Create a calorie deficit by exercising to burn off extra calories before you ever indulge in your favorite foods, suggests Connie Diekman, MEd, RD, former president of the American Dietetic Association (ADA).
“‘Eat less and exercise more’ is the winning formula to prevent weight gain during the holidays,” Diekman says. “Increase your steps or lengthen your fitness routine the weeks ahead and especially the day of the feast.”
Make fitness a family adventure, recommends Susan Finn, PhD, RD, chair of the American Council on Fitness and Nutrition: “Take a walk early in the day and then again after dinner. It is a wonderful way for families to get physical activity and enjoy the holiday together.”
While you might think it makes sense to save up calories for the big meal, experts say eating a small meal in the morning can give you more control over your appetite. Start your day with a small but satisfying breakfast — such as an egg with a slice of whole-wheat toast, or a bowl of whole-grain cereal with low-fat milk — so you won’t be starving when you arrive at the gathering.
“Eating a nutritious meal with protein and fiber before you arrive takes the edge off your appetite and allows you to be more discriminating in your food and beverage choices,” says Diekman.
Whether you are hosting Thanksgiving dinner or bringing a few dishes to share, make your recipes healthier with less fat, sugar, and calories.
“There is more sugar and fat in most recipes than is needed, and no one will notice the difference if you skim calories by using lower calorie ingredients,” says Diekman.
Thanksgiving tables are bountiful and beautiful displays of traditional family favorites. Before you fill your plate, survey the buffet table and decide what you’re going to choose. Then select reasonable-sized portions of foods you cannot live without.
“Don’t waste your calories on foods that you can have all year long,” suggests Diekman. “Fill your plate with small portions of holiday favorites that only come around once a year so you can enjoy desirable, traditional foods.”
Skip the Seconds. Try to resist the temptation to go back for second helpings. “Leftovers are much better the next day, and if you limit yourself to one plate, you are less likely to overeat and have more room for a delectable dessert,” Diekman says.
Choose the Best Bets on the Buffet. While each of us has our own favorites, keep in mind that some holiday foods are better choices than others. “White turkey meat, plain vegetables, roasted sweet potatoes, mashed potatoes, defatted gravy, and pumpkin pie tend to be the best bets because they are lower in fat and calories,” says Diekman. But she adds that, “if you keep your portions small, you can enjoy whatever you like.”
Eating slowly, putting your fork down between bites, and tasting each mouthful is one of the easiest ways to enjoy your meal and feel satisfied with one plate full of food, experts say. Choosing whole grains, fruits, vegetables, broth-based soups, salads, and other foods with lots of water and fiber add to the feeling of fullness.
Spread out the food and fun all day long. At the Finn family Thanksgiving gathering, they schedule dessert after a walk, while watching a movie together.

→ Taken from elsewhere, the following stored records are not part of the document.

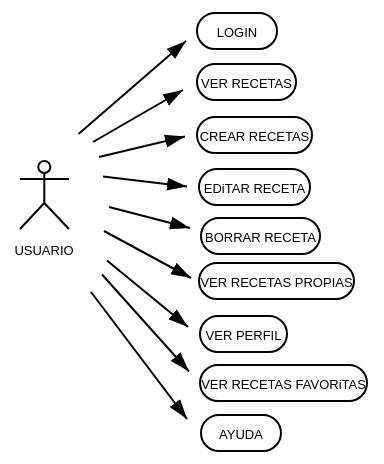
<!DOCTYPE html>
<html lang="es">
<head>
<meta charset="utf-8">
<title>Casos de uso: usuario</title>
<style>
:root { --ink: #000; --paper: #fff; }
* { box-sizing: border-box; }
html, body { margin: 0; }
body { width: 384px; height: 464px; overflow: hidden; background: var(--paper); }
.diagram {
  position: relative; width: 384px; height: 464px; overflow: hidden;
  color: var(--ink); font: 13px/16px "Liberation Sans", Arial, sans-serif;
}
.links { position: absolute; inset: 0; stroke: var(--ink); stroke-width: 2; fill: none; }
.arrowhead { fill: var(--ink); stroke: none; }
.actor-name { position: absolute; left: 4px; top: 243px; width: 80px; margin: 0; text-align: center; }
.use-cases { margin: 0; padding: 0; list-style: none; }
.use-case {
  position: absolute; left: var(--x); top: var(--y); width: var(--w); height: 38px;
  display: flex; align-items: center; justify-content: center; padding-top: 3px;
  border: 2px solid var(--ink); border-radius: 19px; white-space: nowrap;
}
</style>
</head>
<body>
<main class="diagram">
  <svg class="links" width="384" height="464" viewBox="0 0 384 464" aria-hidden="true">
    <defs>
      <marker id="arrow" markerUnits="userSpaceOnUse" markerWidth="20" markerHeight="14" refX="20" refY="7" orient="auto">
        <polygon class="arrowhead" points="0,0.5 20,7 0,13.5"/>
      </marker>
    </defs>
    <g class="actor">
      <circle cx="44.3" cy="167" r="6"/>
      <path d="M44.3 173V203M20 179H69M20 229L44.3 203L69 229"/>
    </g>
    <g class="arrows" marker-end="url(#arrow)">
      <path d="M78.5 134L172 53L186 41" marker-end="url(#arrow)"/>
      <path d="M93 142L183 90" marker-end="url(#arrow)"/>
      <path d="M99 157L185 136.5" marker-end="url(#arrow)"/>
      <path d="M103 176.5L187 186.5" marker-end="url(#arrow)"/>
      <path d="M109 207L190 228" marker-end="url(#arrow)"/>
      <path d="M104 231L191 278" marker-end="url(#arrow)"/>
      <path d="M107 260.5L188 327" marker-end="url(#arrow)"/>
      <path d="M102 274.5L189 371.5" marker-end="url(#arrow)"/>
      <path d="M91 292L187 419" marker-end="url(#arrow)"/>
    </g>
  </svg>
  <p class="actor-name">USUARIO</p>
  <ul class="use-cases">
    <li class="use-case" style="--x:196px;--y:12px;--w:82px">LOGIN</li>
    <li class="use-case" style="--x:196px;--y:63px;--w:101px">VER RECETAS</li>
    <li class="use-case" style="--x:196px;--y:116px;--w:117px">CREAR RECETAS</li>
    <li class="use-case" style="--x:198px;--y:168px;--w:113px">EDiTAR RECETA</li>
    <li class="use-case" style="--x:200px;--y:217px;--w:121px">BORRAR RECETA</li>
    <li class="use-case" style="--x:198px;--y:262px;--w:157px">VER RECETAS PROPIAS</li>
    <li class="use-case" style="--x:199px;--y:315px;--w:89px">VER PERFIL</li>
    <li class="use-case" style="--x:199px;--y:364px;--w:169px">VER RECETAS FAVORiTAS</li>
    <li class="use-case" style="--x:200px;--y:414px;--w:82px">AYUDA</li>
  </ul>
</main>
</body>
</html>
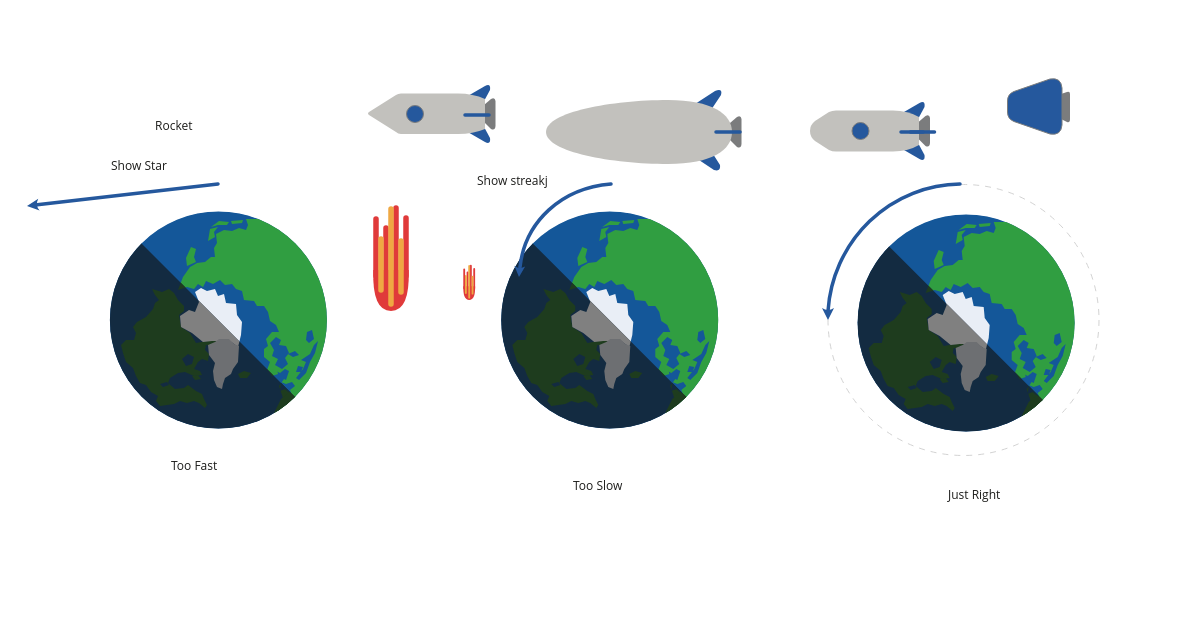
<!DOCTYPE html>
<html lang="en">
<head>
<meta charset="utf-8">
<title>Orbital speed: too fast, too slow, just right</title>
<style>
:root {
  --paper: #ffffff;
  --ink: #1d1d1b;
  --blue: #25589d;
  --hull: #c2c1bd;
  --steel: #7b7c7d;
  --flame-red: #e03a3a;
  --flame-gold: #efa843;
}
* { box-sizing: border-box; }
body { margin: 0; background: var(--paper); }
.board {
  position: relative;
  width: 1200px;
  height: 640px;
  overflow: hidden;
  background: var(--paper);
  color: var(--ink);
  font: 12px/16px "Open Sans", "Noto Sans", sans-serif;
}
.drawing { position: absolute; inset: 0; display: block; }
.label { position: absolute; margin: 0; white-space: nowrap; }
.rocket { left: 155px; top: 118px; }
.show-star { left: 111px; top: 158px; }
.show-streak { left: 477px; top: 173px; }
.too-fast { left: 171px; top: 458px; }
.too-slow { left: 573px; top: 478px; }
.just-right { left: 948px; top: 487px; }

.day { --sea: #145799; --land: #309e41; --ice: #e9eef6; --greenland: #c9d0d6; }
.night { --sea: #132b41; --land: #1e3c1e; --ice: #808080; --greenland: #6d6f72; }
.sea { fill: var(--sea); }
.land { fill: var(--land); }
.ice { fill: var(--ice); }
.greenland { fill: var(--greenland); }

.hull { fill: var(--hull); }
.fin { fill: var(--blue); }
.nozzle { fill: var(--steel); }
.porthole, .capsule { fill: var(--blue); stroke: var(--steel); stroke-width: 1; }
.fin-edge { stroke: var(--blue); stroke-width: 3.5; stroke-linecap: round; }
.path { fill: none; stroke: var(--blue); stroke-width: 3.5; stroke-linecap: round; }
.head { fill: var(--blue); }
.orbit { fill: none; stroke: #d3d3d3; stroke-width: 1; stroke-dasharray: 6 6; }
.flame-body { fill: var(--flame-red); }
.streaks { fill: none; stroke-width: 5.5; stroke-linecap: round; }
.red { stroke: var(--flame-red); }
.gold { stroke: var(--flame-gold); }
</style>
</head>
<body>
<main class="board">
  <svg class="drawing" width="1200" height="640" viewBox="0 0 1200 640" aria-hidden="true">
    <defs>
      <clipPath id="disc"><circle cx="218.4" cy="320" r="108.5"/></clipPath>
      <clipPath id="night-side"><polygon points="98,200 318,420 318,450 90,450 90,200"/></clipPath>

      <g id="geography">
        <circle class="sea" cx="218.4" cy="320" r="109"/>
        <!-- Eurasia and Africa -->
        <path class="land" d="M178 290 L183 277 190 267 197 263 205 262 211 257 215 257 214 248 217 243 216 234 224 230 232 231 239 228 246 230 248 225 246 219 262 219 300 225 340 290 340 380 290 425 278 412 283 398 279 386 284 379 286 380 289 371 285 369 280 373 274 370 267 370 270 362 264 357 264 349 268 346 266 339 272 332 279 332 276 325 270 321 268 312 264 306 257 306 254 301 244 300 242 291 236 289 232 284 225 285 220 280 213 284 206 281 203 287 198 284 194 289 187 287Z"/>
        <!-- Pacific islands and peninsulas -->
        <path class="land" d="M187 266 L186 258 191 247 196 249 194 257 196 262Z M208 241 L210 229 218 227 214 232 215 237Z M211 227 L219 221 229 222 227 225 218 225Z M231 221 L243 220 242 223 232 224Z"/>
        <!-- Inland seas -->
        <path class="sea" d="M270 343 L276 337 281 340 279 345 286 346 289 353 285 358 288 364 282 369 275 365 278 359 272 356 274 350Z M288 354 L295 351 299 355 293 357Z M307 332 L312 330 314 339 309 343 306 340Z M318 341 L315 353 310 362 306 373 299 380 296 378 303 369 306 362 301 360 310 354 314 345Z M281 382 L286 384 292 382 295 386 290 390 292 395 285 389 280 391Z M298 366 L303 367 301 372 296 372Z"/>
        <!-- Western Europe -->
        <path class="land" d="M268 370 L277 369 278 374 272 376Z M274 413 L281 399 289 392 297 397 292 403 276 417Z"/>
        <!-- North America -->
        <path class="land" d="M152 289 L162 292 169 289 174 293 178 300 184 306 184 311 179 315 181 327 190 333 196 343 208 341 216 341 215 346 206 345 205 350 209 354 208 361 202 359 198 362 194 369 200 371 202 375 194 376 185 372 178 373 170 378 168 383 175 389 184 388 188 385 196 391 202 394 204 399 207 405 205 408 199 403 194 401 187 403 180 401 174 404 160 406 156 401 158 396 151 392 146 385 140 383 136 376 133 368 126 362 123 353 121 345 126 340 134 340 136 333 133 327 137 322 146 317 153 309 155 303 159 300 155 295Z"/>
        <!-- Hudson Bay, lakes and islands -->
        <path class="sea" d="M182 359 L188 354 194 357 192 364 186 366Z M160 384 L167 382 169 385 163 387Z"/>
        <path class="land" d="M192 376 L198 375 201 379 195 380Z M238 374 L244 371 251 373 247 378 240 378Z"/>
        <!-- Arctic ice cap -->
        <path class="ice" d="M195 292 L201 288 207 291 215 289 218 296 224 294 226 303 236 304 237 315 242 322 241 335 238 347 230 341 212 341 203 342 192 333 181 327 180 316 189 310 195 312 199 302Z"/>
        <path class="greenland" d="M208 345 L215 342 219 339 229 339 234 344 239 346 238 362 233 369 231 374 225 378 223 384 222 389 217 387 214 380 213 371 215 363 209 355Z"/>
      </g>

      <g id="globe">
        <g clip-path="url(#disc)">
          <use href="#geography" class="day"/>
          <g clip-path="url(#night-side)"><use href="#geography" class="night"/></g>
        </g>
      </g>

      <path id="nozzle" class="nozzle" d="M484 105 L491 99 Q495 97 495.5 101 V126 Q495 131 491 129 L484 122Z"/>
      <g id="fins">
        <path id="fin" class="fin" d="M466 97 L485 86 Q491 83 490 90 L483 103Z"/>
        <use href="#fin" transform="matrix(1 0 0 -1 0 228)"/>
      </g>
      <g id="details">
        <circle class="porthole" cx="415" cy="114" r="8.5"/>
        <line class="fin-edge" x1="465" y1="115" x2="489" y2="115"/>
      </g>

      <g id="flame">
        <path class="flame-body" d="M373.3 270 H408.7 Q410 311 391 311 Q372 311 373.3 270Z"/>
        <path class="streaks red" d="M376 219 V276 M386 228 V290 M396 208 V290 M406 218 V276"/>
        <path class="streaks gold" d="M381 239 V290 M391 209 V304 M401 241 V292"/>
      </g>
      <path id="arrowhead" class="head" d="M0 0 L-6 -12 Q0 -8 6 -12Z"/>
    </defs>

    <g id="pointed-rocket">
      <use href="#fins"/>
      <use href="#nozzle"/>
      <path class="hull" d="M369 112 L396 95 Q398 93.500 401 93.500 H458 Q473 93.500 485 99 V129 Q473 134 458 134 H401 Q398 134 396 132 L369 115 Q367 113.500 369 112Z"/>
      <use href="#details"/>
    </g>

    <g id="large-rocket">
      <path class="fin" d="M695 104 L715 91 Q723 88 721 95 L711 110Z M699 160 L714 170 Q721 172 720 165 L713 154Z"/>
      <use href="#nozzle" x="246" y="18"/>
      <path class="hull" d="M546 132 C546 112 612 100 668 100 C712 100 732 114 732 132 C732 150 712 164 668 164 C612 164 546 152 546 132Z"/>
      <line class="fin-edge" x1="716" y1="132" x2="740" y2="132"/>
    </g>

    <g id="blunt-rocket">
      <use href="#fins" x="434.500" y="17"/>
      <use href="#nozzle" x="434.500" y="17"/>
      <path class="hull" d="M815 121 L829 112 Q832 110.500 836 110.500 H893 Q908 110.500 919 117 V145 Q908 151.500 893 151.500 H836 Q832 151.500 829 150 L815 141 Q810 137 810 131 Q810 125 815 121Z"/>
      <use href="#details" x="445.500" y="17"/>
      <line class="fin-edge" x1="901" y1="132" x2="923" y2="132"/>
    </g>

    <g id="crew-capsule">
      <path class="nozzle" d="M1061 94 L1067 92 Q1070 91 1070 94 V119 Q1070 123 1067 122 L1061 119Z"/>
      <path class="capsule" d="M1014 91.500 L1050 79 Q1061 77 1062 88 V125 Q1061 136 1050 134 L1014 121.500 Q1007.500 119 1007.500 112 V101 Q1007.500 94 1014 91.500Z"/>
    </g>

    <use href="#flame"/>
    <use href="#flame" transform="translate(339 196.400) scale(0.333)"/>

    <g id="too-fast">
      <use href="#globe"/>
      <path class="path" d="M218 184 L35 205"/>
      <use href="#arrowhead" transform="translate(27 206) rotate(83.500)"/>
    </g>

    <g id="too-slow">
      <use href="#globe" x="391.300"/>
      <path class="path" d="M611 184 C561 188 525 222 520 267"/>
      <use href="#arrowhead" transform="translate(519 277) rotate(4) scale(0.9)"/>
    </g>

    <g id="just-right">
      <circle class="orbit" cx="963.500" cy="320" r="135.500"/>
      <use href="#globe" x="747.700" y="3"/>
      <path class="path" d="M960 184 A134 136 0 0 0 828 311"/>
      <use href="#arrowhead" transform="translate(828 320)"/>
    </g>
  </svg>

  <p class="label rocket">Rocket</p>
  <p class="label show-star">Show Star</p>
  <p class="label show-streak">Show streakj</p>
  <p class="label too-fast">Too Fast</p>
  <p class="label too-slow">Too Slow</p>
  <p class="label just-right">Just Right</p>
</main>
</body>
</html>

“We eat midday, and instead of another meal at dinnertime, we continue the feast with dessert a few hours after the main meal,” Finn explains.
Don’t forget those alcohol calories that can add up quickly.
“Have a glass of wine or a wine spritzer and between alcoholic drinks, (or) enjoy sparkling water,” says Diekman. “this way you stay hydrated, limit alcohol calories, and stay sober.”
The holiday season is a time for celebration. With busy schedules and so many extra temptations, this is a good time to strive for weight maintenance instead of weight loss.
“Shift from a mindset of weight loss to weight maintenance,” says Finn. “You will be ahead of the game if you can avoid gaining any weight over the holidays.”
This article was originally posted on WebMD.com. Click here to view it in its original form.